[[ SOURCE DATA, beginning ]]
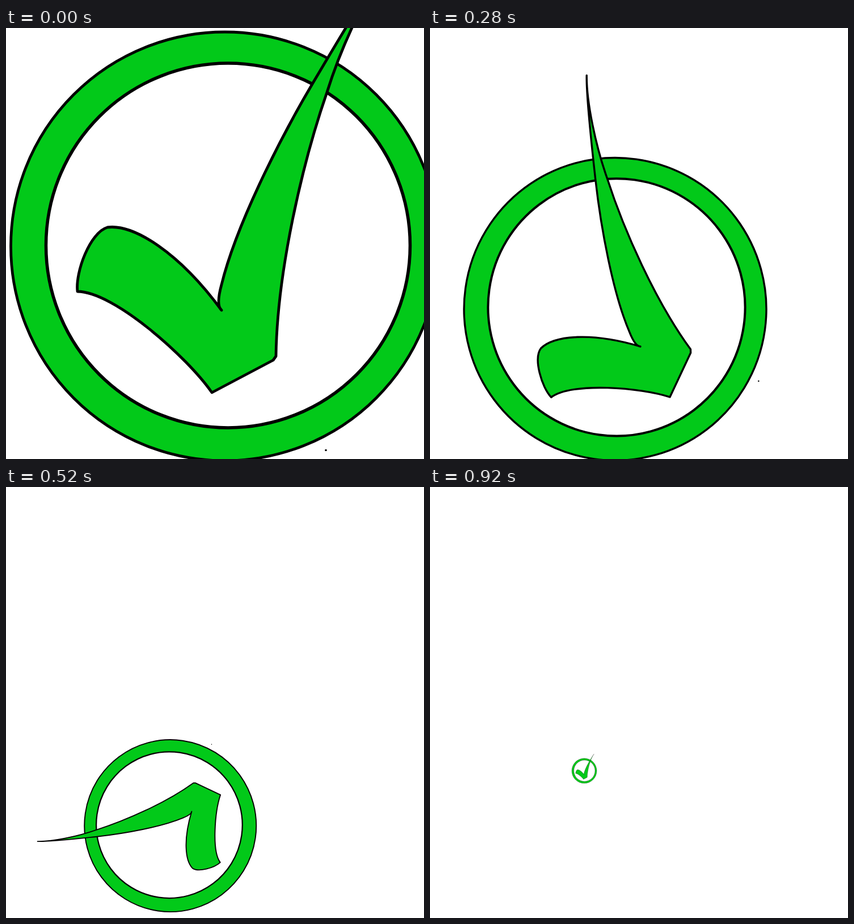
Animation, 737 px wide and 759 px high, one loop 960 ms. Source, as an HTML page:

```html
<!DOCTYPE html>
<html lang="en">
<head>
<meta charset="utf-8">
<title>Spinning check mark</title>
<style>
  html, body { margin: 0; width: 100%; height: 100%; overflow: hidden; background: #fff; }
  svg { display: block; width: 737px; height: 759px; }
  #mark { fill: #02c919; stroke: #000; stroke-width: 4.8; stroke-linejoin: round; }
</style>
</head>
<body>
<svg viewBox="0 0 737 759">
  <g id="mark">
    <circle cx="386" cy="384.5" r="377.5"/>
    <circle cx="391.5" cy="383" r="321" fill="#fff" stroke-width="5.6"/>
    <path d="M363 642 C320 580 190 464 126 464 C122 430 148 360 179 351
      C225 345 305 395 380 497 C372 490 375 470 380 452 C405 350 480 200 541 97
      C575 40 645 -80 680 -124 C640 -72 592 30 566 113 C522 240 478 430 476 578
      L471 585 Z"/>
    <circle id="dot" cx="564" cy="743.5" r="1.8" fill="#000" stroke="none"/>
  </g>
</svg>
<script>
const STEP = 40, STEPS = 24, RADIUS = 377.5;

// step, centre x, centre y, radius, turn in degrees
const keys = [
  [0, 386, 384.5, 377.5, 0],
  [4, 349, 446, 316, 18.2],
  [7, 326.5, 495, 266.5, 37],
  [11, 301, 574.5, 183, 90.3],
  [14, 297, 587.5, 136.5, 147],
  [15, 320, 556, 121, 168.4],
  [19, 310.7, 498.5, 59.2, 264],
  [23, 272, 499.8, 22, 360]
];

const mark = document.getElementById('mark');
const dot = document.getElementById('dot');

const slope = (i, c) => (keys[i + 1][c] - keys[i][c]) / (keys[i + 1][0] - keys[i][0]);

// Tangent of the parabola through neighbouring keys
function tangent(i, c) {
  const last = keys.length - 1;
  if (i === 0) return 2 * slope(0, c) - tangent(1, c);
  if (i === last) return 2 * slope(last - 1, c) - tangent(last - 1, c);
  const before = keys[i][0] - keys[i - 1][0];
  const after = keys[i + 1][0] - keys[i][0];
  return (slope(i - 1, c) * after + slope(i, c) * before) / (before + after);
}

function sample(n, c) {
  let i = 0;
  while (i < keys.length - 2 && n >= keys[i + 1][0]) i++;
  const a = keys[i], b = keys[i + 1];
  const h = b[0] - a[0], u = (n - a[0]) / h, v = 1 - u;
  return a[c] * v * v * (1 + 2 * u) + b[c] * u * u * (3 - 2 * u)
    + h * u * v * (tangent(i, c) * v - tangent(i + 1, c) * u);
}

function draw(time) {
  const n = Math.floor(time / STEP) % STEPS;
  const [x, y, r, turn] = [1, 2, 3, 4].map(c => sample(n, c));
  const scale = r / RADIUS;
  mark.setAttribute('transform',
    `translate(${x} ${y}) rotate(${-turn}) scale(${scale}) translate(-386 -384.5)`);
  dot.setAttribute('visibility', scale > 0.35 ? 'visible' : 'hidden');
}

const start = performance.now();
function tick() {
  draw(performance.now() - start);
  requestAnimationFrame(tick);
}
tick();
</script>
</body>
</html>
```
[[ SOURCE DATA, end ]]
WHAT THE EXERCISE ASKS
Which lines above hold the string "mark"? Show each of them.

SOLUTION TO THIS TASK
<title>Spinning check mark</title>
  #mark { fill: #02c919; stroke: #000; stroke-width: 4.8; stroke-linejoin: round; }
  <g id="mark">
const mark = document.getElementById('mark');
  mark.setAttribute('transform',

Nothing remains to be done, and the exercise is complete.